Task objective: An exact, complete copy of the entries is needed, with the pictures left out.

Dataset entries:
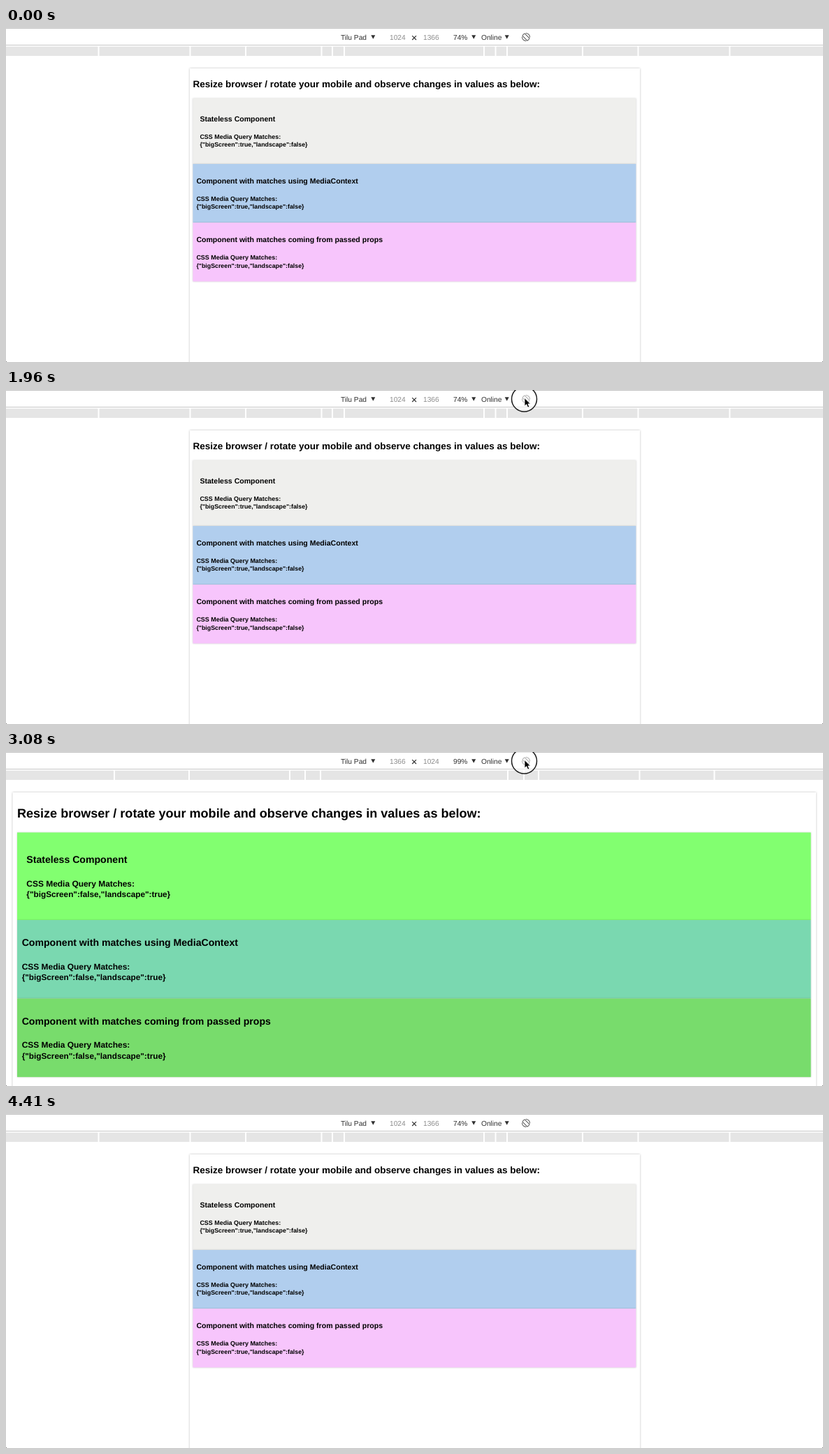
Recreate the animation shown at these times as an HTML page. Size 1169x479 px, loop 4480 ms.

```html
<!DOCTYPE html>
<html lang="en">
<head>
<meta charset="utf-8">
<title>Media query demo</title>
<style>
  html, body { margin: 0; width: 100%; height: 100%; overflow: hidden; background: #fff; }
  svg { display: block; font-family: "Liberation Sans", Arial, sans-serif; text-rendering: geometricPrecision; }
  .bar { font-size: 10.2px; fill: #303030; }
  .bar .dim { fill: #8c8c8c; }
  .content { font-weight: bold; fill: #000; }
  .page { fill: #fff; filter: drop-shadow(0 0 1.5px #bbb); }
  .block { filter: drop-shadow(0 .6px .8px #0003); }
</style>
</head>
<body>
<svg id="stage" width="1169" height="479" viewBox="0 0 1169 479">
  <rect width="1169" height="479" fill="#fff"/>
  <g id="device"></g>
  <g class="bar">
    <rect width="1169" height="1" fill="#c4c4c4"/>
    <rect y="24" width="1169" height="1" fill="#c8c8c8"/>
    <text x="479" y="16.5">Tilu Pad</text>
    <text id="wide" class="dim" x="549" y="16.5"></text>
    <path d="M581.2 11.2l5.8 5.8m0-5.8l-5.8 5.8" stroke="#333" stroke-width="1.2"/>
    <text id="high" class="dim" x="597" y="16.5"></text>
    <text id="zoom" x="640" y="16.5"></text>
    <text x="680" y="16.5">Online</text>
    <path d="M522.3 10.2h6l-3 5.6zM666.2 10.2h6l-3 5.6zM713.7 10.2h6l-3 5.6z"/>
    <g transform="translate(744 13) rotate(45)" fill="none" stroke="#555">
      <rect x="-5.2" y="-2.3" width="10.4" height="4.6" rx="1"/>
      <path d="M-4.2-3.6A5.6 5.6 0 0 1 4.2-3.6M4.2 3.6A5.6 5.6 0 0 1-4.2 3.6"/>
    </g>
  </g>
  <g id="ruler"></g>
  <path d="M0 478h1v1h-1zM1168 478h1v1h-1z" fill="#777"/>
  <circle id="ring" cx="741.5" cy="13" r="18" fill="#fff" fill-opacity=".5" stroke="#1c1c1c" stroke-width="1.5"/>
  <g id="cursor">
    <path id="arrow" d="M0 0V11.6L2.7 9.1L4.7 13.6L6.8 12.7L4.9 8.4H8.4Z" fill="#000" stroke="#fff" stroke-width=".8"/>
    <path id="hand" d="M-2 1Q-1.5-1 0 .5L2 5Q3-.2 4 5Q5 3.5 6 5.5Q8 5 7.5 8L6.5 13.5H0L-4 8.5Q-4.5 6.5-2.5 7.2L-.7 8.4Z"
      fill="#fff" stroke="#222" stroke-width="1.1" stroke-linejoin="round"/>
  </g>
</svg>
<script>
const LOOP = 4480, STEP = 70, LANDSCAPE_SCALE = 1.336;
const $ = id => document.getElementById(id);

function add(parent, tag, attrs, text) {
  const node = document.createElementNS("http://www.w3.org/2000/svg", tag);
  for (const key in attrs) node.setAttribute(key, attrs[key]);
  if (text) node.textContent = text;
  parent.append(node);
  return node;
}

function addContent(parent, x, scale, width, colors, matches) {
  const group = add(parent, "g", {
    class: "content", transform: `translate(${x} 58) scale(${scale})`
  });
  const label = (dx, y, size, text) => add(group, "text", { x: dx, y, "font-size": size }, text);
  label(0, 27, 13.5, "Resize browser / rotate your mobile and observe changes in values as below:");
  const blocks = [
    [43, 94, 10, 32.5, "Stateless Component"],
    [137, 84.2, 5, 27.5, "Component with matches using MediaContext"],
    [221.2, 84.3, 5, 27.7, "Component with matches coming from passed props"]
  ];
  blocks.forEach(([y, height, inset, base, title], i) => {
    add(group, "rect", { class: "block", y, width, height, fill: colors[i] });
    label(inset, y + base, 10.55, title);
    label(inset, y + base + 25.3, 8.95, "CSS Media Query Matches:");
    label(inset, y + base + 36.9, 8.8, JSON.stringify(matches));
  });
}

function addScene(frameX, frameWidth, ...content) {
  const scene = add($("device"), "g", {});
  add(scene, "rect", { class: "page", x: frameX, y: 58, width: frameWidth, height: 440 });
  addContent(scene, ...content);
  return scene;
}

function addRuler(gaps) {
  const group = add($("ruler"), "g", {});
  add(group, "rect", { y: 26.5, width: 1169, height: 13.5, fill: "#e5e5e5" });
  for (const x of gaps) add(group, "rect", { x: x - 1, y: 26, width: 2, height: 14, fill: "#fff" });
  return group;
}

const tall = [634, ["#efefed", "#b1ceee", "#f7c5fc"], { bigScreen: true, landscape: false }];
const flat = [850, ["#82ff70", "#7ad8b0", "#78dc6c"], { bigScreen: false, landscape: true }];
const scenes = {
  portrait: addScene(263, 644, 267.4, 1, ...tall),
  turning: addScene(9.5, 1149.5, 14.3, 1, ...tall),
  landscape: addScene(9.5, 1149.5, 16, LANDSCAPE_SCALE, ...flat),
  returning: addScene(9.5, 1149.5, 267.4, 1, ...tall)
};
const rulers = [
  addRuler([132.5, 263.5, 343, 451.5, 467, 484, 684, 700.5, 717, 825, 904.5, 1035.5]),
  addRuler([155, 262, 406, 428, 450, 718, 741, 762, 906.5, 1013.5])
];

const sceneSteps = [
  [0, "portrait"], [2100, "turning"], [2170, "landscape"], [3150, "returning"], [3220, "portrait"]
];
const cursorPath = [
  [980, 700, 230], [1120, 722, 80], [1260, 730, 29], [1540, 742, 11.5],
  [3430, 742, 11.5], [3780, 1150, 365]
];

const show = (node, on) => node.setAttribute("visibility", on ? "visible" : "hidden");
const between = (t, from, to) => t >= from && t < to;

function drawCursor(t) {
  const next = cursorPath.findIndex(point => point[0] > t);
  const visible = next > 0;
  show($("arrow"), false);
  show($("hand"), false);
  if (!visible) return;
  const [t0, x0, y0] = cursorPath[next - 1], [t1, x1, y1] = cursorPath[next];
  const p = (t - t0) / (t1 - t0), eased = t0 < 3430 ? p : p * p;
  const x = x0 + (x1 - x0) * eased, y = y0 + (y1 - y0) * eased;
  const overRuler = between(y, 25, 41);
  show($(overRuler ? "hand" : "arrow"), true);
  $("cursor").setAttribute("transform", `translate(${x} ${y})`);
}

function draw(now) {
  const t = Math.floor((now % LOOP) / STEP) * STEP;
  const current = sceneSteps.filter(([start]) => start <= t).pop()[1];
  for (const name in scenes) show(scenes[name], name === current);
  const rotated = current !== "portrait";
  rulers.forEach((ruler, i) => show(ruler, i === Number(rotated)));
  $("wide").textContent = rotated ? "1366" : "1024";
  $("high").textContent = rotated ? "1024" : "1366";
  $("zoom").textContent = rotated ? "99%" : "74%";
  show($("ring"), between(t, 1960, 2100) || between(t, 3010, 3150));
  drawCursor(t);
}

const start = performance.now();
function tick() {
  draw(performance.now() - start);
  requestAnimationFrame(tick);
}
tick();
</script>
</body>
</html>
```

Task result:
Recreate the animation shown at these times as an HTML page. Size 1169x479 px, loop 4480 ms.

```html
<!DOCTYPE html>
<html lang="en">
<head>
<meta charset="utf-8">
<title>Media query demo</title>
<style>
  html, body { margin: 0; width: 100%; height: 100%; overflow: hidden; background: #fff; }
  svg { display: block; font-family: "Liberation Sans", Arial, sans-serif; text-rendering: geometricPrecision; }
  .bar { font-size: 10.2px; fill: #303030; }
  .bar .dim { fill: #8c8c8c; }
  .content { font-weight: bold; fill: #000; }
  .page { fill: #fff; filter: drop-shadow(0 0 1.5px #bbb); }
  .block { filter: drop-shadow(0 .6px .8px #0003); }
</style>
</head>
<body>
<svg id="stage" width="1169" height="479" viewBox="0 0 1169 479">
  <rect width="1169" height="479" fill="#fff"/>
  <g id="device"></g>
  <g class="bar">
    <rect width="1169" height="1" fill="#c4c4c4"/>
    <rect y="24" width="1169" height="1" fill="#c8c8c8"/>
    <text x="479" y="16.5">Tilu Pad</text>
    <text id="wide" class="dim" x="549" y="16.5"></text>
    <path d="M581.2 11.2l5.8 5.8m0-5.8l-5.8 5.8" stroke="#333" stroke-width="1.2"/>
    <text id="high" class="dim" x="597" y="16.5"></text>
    <text id="zoom" x="640" y="16.5"></text>
    <text x="680" y="16.5">Online</text>
    <path d="M522.3 10.2h6l-3 5.6zM666.2 10.2h6l-3 5.6zM713.7 10.2h6l-3 5.6z"/>
    <g transform="translate(744 13) rotate(45)" fill="none" stroke="#555">
      <rect x="-5.2" y="-2.3" width="10.4" height="4.6" rx="1"/>
      <path d="M-4.2-3.6A5.6 5.6 0 0 1 4.2-3.6M4.2 3.6A5.6 5.6 0 0 1-4.2 3.6"/>
    </g>
  </g>
  <g id="ruler"></g>
  <path d="M0 478h1v1h-1zM1168 478h1v1h-1z" fill="#777"/>
  <circle id="ring" cx="741.5" cy="13" r="18" fill="#fff" fill-opacity=".5" stroke="#1c1c1c" stroke-width="1.5"/>
  <g id="cursor">
    <path id="arrow" d="M0 0V11.6L2.7 9.1L4.7 13.6L6.8 12.7L4.9 8.4H8.4Z" fill="#000" stroke="#fff" stroke-width=".8"/>
    <path id="hand" d="M-2 1Q-1.5-1 0 .5L2 5Q3-.2 4 5Q5 3.5 6 5.5Q8 5 7.5 8L6.5 13.5H0L-4 8.5Q-4.5 6.5-2.5 7.2L-.7 8.4Z"
      fill="#fff" stroke="#222" stroke-width="1.1" stroke-linejoin="round"/>
  </g>
</svg>
<script>
const LOOP = 4480, STEP = 70, LANDSCAPE_SCALE = 1.336;
const $ = id => document.getElementById(id);

function add(parent, tag, attrs, text) {
  const node = document.createElementNS("http://www.w3.org/2000/svg", tag);
  for (const key in attrs) node.setAttribute(key, attrs[key]);
  if (text) node.textContent = text;
  parent.append(node);
  return node;
}

function addContent(parent, x, scale, width, colors, matches) {
  const group = add(parent, "g", {
    class: "content", transform: `translate(${x} 58) scale(${scale})`
  });
  const label = (dx, y, size, text) => add(group, "text", { x: dx, y, "font-size": size }, text);
  label(0, 27, 13.5, "Resize browser / rotate your mobile and observe changes in values as below:");
  const blocks = [
    [43, 94, 10, 32.5, "Stateless Component"],
    [137, 84.2, 5, 27.5, "Component with matches using MediaContext"],
    [221.2, 84.3, 5, 27.7, "Component with matches coming from passed props"]
  ];
  blocks.forEach(([y, height, inset, base, title], i) => {
    add(group, "rect", { class: "block", y, width, height, fill: colors[i] });
    label(inset, y + base, 10.55, title);
    label(inset, y + base + 25.3, 8.95, "CSS Media Query Matches:");
    label(inset, y + base + 36.9, 8.8, JSON.stringify(matches));
  });
}

function addScene(frameX, frameWidth, ...content) {
  const scene = add($("device"), "g", {});
  add(scene, "rect", { class: "page", x: frameX, y: 58, width: frameWidth, height: 440 });
  addContent(scene, ...content);
  return scene;
}

function addRuler(gaps) {
  const group = add($("ruler"), "g", {});
  add(group, "rect", { y: 26.5, width: 1169, height: 13.5, fill: "#e5e5e5" });
  for (const x of gaps) add(group, "rect", { x: x - 1, y: 26, width: 2, height: 14, fill: "#fff" });
  return group;
}

const tall = [634, ["#efefed", "#b1ceee", "#f7c5fc"], { bigScreen: true, landscape: false }];
const flat = [850, ["#82ff70", "#7ad8b0", "#78dc6c"], { bigScreen: false, landscape: true }];
const scenes = {
  portrait: addScene(263, 644, 267.4, 1, ...tall),
  turning: addScene(9.5, 1149.5, 14.3, 1, ...tall),
  landscape: addScene(9.5, 1149.5, 16, LANDSCAPE_SCALE, ...flat),
  returning: addScene(9.5, 1149.5, 267.4, 1, ...tall)
};
const rulers = [
  addRuler([132.5, 263.5, 343, 451.5, 467, 484, 684, 700.5, 717, 825, 904.5, 1035.5]),
  addRuler([155, 262, 406, 428, 450, 718, 741, 762, 906.5, 1013.5])
];

const sceneSteps = [
  [0, "portrait"], [2100, "turning"], [2170, "landscape"], [3150, "returning"], [3220, "portrait"]
];
const cursorPath = [
  [980, 700, 230], [1120, 722, 80], [1260, 730, 29], [1540, 742, 11.5],
  [3430, 742, 11.5], [3780, 1150, 365]
];

const show = (node, on) => node.setAttribute("visibility", on ? "visible" : "hidden");
const between = (t, from, to) => t >= from && t < to;

function drawCursor(t) {
  const next = cursorPath.findIndex(point => point[0] > t);
  const visible = next > 0;
  show($("arrow"), false);
  show($("hand"), false);
  if (!visible) return;
  const [t0, x0, y0] = cursorPath[next - 1], [t1, x1, y1] = cursorPath[next];
  const p = (t - t0) / (t1 - t0), eased = t0 < 3430 ? p : p * p;
  const x = x0 + (x1 - x0) * eased, y = y0 + (y1 - y0) * eased;
  const overRuler = between(y, 25, 41);
  show($(overRuler ? "hand" : "arrow"), true);
  $("cursor").setAttribute("transform", `translate(${x} ${y})`);
}

function draw(now) {
  const t = Math.floor((now % LOOP) / STEP) * STEP;
  const current = sceneSteps.filter(([start]) => start <= t).pop()[1];
  for (const name in scenes) show(scenes[name], name === current);
  const rotated = current !== "portrait";
  rulers.forEach((ruler, i) => show(ruler, i === Number(rotated)));
  $("wide").textContent = rotated ? "1366" : "1024";
  $("high").textContent = rotated ? "1024" : "1366";
  $("zoom").textContent = rotated ? "99%" : "74%";
  show($("ring"), between(t, 1960, 2100) || between(t, 3010, 3150));
  drawCursor(t);
}

const start = performance.now();
function tick() {
  draw(performance.now() - start);
  requestAnimationFrame(tick);
}
tick();
</script>
</body>
</html>
```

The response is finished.